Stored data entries
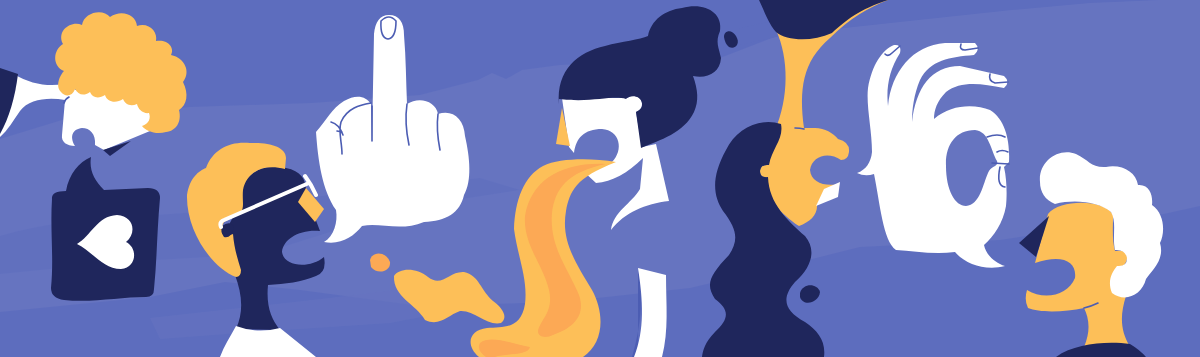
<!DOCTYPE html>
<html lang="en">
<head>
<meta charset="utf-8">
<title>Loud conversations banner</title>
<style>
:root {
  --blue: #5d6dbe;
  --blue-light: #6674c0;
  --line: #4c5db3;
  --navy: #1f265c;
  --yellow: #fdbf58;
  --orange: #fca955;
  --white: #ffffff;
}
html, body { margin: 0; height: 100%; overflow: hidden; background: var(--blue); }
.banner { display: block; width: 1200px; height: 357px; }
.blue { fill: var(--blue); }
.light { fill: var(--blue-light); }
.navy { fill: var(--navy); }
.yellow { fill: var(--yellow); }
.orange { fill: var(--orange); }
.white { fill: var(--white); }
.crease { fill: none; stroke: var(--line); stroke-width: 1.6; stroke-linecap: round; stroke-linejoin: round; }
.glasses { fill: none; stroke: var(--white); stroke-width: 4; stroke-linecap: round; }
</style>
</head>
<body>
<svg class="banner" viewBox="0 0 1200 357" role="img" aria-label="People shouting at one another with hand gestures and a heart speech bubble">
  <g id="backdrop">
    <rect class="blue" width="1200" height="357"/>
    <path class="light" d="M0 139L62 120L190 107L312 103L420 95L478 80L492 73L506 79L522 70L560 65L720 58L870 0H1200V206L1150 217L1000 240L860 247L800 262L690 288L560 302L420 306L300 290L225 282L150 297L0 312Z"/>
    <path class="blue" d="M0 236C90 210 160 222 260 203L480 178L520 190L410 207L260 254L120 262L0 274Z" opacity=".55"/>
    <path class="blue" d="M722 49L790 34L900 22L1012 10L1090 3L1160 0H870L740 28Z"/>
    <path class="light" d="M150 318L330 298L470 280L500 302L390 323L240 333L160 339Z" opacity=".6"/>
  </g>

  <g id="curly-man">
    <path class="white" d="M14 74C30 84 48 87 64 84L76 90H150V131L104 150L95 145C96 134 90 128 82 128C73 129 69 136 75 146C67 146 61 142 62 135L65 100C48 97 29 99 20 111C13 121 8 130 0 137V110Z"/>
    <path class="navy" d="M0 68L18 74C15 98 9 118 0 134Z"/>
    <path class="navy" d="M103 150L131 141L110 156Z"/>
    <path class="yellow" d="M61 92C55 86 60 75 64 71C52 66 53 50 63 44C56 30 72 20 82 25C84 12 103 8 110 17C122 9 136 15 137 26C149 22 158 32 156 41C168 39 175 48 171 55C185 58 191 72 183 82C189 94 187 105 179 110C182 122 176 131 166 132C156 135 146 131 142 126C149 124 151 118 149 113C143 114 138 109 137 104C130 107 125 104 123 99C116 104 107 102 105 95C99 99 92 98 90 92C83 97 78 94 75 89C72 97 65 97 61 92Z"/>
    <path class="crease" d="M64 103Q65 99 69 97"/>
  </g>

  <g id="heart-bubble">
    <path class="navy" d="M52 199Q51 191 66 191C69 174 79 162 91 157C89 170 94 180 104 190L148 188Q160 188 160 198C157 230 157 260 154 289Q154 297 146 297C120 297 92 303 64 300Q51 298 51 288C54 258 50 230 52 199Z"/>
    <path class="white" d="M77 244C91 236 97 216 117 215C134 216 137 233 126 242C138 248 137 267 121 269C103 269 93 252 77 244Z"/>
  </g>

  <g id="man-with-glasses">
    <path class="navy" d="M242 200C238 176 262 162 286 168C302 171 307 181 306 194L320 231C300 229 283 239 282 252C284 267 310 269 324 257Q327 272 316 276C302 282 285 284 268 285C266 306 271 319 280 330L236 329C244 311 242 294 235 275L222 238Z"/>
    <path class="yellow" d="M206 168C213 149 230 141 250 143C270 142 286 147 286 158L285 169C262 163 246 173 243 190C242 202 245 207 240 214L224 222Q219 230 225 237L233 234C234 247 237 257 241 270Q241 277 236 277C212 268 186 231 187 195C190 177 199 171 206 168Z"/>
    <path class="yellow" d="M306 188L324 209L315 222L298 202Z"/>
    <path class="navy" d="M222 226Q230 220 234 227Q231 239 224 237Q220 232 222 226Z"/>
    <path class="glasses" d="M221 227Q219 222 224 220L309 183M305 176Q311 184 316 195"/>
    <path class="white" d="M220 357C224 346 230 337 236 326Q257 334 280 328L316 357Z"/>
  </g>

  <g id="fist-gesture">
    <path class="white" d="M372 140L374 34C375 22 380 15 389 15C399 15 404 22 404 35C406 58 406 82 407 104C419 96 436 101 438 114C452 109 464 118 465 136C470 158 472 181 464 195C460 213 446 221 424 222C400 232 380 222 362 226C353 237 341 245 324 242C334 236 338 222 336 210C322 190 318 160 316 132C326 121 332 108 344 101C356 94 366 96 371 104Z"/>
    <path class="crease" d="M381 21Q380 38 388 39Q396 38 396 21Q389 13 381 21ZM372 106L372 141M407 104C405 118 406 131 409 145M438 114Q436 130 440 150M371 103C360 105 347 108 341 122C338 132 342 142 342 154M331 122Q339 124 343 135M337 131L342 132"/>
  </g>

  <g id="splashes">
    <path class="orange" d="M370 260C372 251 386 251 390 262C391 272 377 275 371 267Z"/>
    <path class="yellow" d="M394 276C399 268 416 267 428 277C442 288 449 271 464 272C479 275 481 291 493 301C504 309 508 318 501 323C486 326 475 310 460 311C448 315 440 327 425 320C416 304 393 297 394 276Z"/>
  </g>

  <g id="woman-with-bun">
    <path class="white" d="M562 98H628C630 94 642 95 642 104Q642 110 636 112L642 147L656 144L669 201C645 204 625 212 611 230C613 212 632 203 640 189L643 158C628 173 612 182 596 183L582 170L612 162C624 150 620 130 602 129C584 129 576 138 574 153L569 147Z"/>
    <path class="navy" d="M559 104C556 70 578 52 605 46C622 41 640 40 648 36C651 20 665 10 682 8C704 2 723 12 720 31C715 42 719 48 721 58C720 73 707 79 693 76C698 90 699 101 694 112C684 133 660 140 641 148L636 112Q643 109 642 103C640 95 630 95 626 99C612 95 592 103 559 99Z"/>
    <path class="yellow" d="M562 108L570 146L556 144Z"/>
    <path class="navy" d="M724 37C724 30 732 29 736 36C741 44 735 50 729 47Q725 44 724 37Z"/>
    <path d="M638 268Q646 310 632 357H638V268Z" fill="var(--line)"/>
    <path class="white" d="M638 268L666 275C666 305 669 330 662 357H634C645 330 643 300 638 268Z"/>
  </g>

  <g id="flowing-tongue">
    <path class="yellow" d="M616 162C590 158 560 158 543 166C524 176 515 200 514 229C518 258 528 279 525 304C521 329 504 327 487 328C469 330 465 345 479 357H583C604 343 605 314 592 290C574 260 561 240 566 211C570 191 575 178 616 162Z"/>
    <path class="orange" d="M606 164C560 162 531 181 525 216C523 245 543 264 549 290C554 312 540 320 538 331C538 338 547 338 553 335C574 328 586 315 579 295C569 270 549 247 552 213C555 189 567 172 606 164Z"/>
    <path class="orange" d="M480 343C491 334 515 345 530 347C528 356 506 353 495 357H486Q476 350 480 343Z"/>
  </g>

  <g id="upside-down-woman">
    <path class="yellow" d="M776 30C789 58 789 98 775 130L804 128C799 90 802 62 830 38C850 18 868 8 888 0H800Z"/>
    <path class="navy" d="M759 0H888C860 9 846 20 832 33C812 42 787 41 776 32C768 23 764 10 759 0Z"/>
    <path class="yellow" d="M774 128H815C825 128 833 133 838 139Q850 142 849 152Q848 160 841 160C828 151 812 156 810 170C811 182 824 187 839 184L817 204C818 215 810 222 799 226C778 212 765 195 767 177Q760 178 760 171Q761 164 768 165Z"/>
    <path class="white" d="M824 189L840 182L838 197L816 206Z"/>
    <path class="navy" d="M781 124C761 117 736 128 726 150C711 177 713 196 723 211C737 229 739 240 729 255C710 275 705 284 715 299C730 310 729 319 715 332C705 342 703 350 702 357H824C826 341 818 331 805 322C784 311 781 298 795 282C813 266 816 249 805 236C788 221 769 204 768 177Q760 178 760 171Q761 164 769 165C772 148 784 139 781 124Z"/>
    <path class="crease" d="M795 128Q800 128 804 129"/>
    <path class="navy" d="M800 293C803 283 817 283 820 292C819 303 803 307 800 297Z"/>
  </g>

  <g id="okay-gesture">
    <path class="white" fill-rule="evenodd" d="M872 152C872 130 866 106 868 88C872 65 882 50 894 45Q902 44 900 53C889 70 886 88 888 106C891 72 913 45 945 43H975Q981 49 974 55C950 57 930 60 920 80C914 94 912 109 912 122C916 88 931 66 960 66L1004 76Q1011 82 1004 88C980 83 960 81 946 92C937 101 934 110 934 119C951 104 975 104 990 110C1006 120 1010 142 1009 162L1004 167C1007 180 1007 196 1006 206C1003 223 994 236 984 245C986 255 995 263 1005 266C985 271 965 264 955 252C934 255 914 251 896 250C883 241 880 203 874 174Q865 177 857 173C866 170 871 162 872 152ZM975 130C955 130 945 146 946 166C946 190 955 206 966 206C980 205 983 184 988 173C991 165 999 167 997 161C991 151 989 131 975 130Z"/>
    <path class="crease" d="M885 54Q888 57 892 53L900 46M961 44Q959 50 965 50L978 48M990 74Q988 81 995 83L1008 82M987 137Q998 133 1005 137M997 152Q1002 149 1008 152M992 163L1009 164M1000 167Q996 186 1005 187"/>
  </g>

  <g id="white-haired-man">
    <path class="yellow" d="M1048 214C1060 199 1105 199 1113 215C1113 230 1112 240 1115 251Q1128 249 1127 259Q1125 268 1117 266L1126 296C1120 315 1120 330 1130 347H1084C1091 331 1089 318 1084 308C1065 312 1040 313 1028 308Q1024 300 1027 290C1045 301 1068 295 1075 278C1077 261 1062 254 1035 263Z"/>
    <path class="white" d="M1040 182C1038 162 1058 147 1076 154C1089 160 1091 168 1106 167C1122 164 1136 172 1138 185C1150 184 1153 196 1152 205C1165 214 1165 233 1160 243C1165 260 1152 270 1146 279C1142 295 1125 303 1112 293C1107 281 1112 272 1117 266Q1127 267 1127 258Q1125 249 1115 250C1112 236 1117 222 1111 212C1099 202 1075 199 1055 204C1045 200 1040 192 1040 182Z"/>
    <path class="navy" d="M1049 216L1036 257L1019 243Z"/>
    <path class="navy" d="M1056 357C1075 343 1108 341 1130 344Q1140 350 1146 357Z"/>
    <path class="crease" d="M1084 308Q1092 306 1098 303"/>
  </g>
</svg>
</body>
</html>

**YOUR GOAL**
Display each line of the data where "glasses" occurs.

**SOLUTION TO THE PROBLEM**
.glasses { fill: none; stroke: var(--white); stroke-width: 4; stroke-linecap: round; }
  <g id="man-with-glasses">
    <path class="glasses" d="M221 227Q219 222 224 220L309 183M305 176Q311 184 316 195"/>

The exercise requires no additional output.